Affiliation: University of Manitoba
Research interests: Syntax, morphology, Algonquian languages, language documentation and description
Will is an Associate Professor in the Department of Linguistics at the University of Manitoba.
Will does theoretical and descriptive research on syntax and morphology, usually involving the Algonquian languages and often from a comparative perspective, with an emphasis on agreement and morphosyntactic alignment. His fieldwork experience includes Innu, Ojibwe, Cree, and Oji-Cree (Algonquian) as well as Kapampangan (Philippine).
Much of his research has sought to understand the nature of the direct-inverse agreement pattern in Algonquian languages. He is currently working on a monograph with the provisional title The Algonquian Inverse.
Will’s work on agreement has used Algonquian data to investigate the structural sources of variation in agreement patterns and person hierarchies.

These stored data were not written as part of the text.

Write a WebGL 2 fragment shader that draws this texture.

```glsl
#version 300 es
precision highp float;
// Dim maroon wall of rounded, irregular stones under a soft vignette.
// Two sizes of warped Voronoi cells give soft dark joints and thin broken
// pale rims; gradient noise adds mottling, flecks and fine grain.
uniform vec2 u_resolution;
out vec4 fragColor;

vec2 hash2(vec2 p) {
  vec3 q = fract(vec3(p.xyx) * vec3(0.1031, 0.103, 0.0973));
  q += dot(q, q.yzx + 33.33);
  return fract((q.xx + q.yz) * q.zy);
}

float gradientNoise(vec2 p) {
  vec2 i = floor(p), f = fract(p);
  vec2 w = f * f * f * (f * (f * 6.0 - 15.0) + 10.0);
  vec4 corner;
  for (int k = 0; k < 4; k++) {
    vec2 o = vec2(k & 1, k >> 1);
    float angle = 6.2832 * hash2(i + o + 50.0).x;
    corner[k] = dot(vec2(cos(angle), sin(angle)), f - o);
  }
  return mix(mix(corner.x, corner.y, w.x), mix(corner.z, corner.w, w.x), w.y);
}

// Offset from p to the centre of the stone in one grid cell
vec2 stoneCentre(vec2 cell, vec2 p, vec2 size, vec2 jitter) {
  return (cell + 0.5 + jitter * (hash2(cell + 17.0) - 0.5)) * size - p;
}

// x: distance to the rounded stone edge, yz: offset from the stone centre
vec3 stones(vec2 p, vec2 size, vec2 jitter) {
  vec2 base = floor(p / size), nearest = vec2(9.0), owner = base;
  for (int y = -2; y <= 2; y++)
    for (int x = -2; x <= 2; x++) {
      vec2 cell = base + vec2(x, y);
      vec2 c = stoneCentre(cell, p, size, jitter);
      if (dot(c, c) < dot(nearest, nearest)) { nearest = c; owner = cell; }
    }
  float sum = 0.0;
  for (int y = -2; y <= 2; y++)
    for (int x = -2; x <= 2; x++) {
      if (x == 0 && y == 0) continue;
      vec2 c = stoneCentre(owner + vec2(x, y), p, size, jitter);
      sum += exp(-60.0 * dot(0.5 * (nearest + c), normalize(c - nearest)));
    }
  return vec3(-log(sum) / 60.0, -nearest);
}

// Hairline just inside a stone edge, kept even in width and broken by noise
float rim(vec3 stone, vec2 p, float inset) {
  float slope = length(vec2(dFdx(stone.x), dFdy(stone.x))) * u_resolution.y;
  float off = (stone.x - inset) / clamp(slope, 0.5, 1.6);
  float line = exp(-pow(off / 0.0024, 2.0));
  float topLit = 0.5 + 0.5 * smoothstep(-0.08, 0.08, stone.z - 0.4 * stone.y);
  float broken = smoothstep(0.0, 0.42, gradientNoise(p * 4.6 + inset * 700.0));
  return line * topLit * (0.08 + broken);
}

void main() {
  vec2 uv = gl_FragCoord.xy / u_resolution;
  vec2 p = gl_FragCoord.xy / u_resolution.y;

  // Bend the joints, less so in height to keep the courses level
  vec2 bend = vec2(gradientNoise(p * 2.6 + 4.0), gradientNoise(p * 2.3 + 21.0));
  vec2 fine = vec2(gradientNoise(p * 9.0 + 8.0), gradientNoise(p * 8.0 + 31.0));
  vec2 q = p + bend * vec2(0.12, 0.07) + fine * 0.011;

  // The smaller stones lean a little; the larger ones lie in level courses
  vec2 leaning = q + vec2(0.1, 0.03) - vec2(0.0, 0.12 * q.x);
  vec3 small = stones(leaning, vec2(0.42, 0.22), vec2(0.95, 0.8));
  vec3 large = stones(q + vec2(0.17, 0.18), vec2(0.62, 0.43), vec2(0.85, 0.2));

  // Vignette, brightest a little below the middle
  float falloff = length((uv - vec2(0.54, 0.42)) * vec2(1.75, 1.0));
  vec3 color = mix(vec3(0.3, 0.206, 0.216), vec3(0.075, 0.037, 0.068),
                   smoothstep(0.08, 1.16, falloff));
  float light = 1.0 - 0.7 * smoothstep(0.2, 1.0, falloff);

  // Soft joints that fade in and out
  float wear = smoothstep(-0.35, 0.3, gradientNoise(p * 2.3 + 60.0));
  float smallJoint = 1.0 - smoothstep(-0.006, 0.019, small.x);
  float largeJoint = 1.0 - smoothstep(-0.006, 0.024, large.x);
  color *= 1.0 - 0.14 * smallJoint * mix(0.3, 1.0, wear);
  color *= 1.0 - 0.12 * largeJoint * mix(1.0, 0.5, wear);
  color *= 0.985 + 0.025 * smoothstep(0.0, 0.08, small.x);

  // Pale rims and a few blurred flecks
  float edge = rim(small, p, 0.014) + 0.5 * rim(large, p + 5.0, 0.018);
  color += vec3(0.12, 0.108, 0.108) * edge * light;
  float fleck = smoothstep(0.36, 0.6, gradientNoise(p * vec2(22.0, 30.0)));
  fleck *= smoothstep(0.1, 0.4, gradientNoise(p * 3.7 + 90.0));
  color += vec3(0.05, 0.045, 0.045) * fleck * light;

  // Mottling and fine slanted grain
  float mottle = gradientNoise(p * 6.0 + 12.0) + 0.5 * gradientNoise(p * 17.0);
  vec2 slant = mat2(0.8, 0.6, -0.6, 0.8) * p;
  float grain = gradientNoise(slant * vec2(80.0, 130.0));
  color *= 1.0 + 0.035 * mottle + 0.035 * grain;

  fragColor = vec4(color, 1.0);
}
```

His work on the concept of structural subjecthood seeks to understand the nature of subject hood, how the determination of subjecthood varies across languages, and whether some subjects are more “subject-like” than others.
Will has also worked on the form side of language. His work on the realization of inflectional morphology considers the role of morphological operations in the determination of inflectional syncretisms and morphological templates. His work on phonology has taken a diachronically-informed perspective on the role of contrast and syllable structure in phonological patterns.
Last, but most certainly not least, Will is involved in the documentation and description of Algonquian languages since conducting fieldwork for a dictionary project in the Innu Nation in 2006. His more recent descriptive work takes a pan-Algonquian perspective.
Affiliation: University of Rochester (PhD)
Research interests: Syntax, morphology
Veronica is a doctoral student in the Department of Linguistics at the University of Rochester. Her primary supervisor is Ash Asudeh.
Veronica is currently interested in argument structure alternations and mismatches between argument structure and morphosyntactic realization. She is interested in phenomena such as complex predicates, noun incorporation, and morphosyntactic operations that affect transitivity.
Affiliation: Carleton University (PhD)
Research interests: Syntax, morphology
Sam is a doctoral student in the Linguistics program at Carleton University. Her primary supervisor is Dan Siddiqi.
Sam’s master’s thesis examined the phenomenon of so-called long-distance agreement from an LRFG perspective. The languages she focused on were Ojibwe and Hindi-Urdu.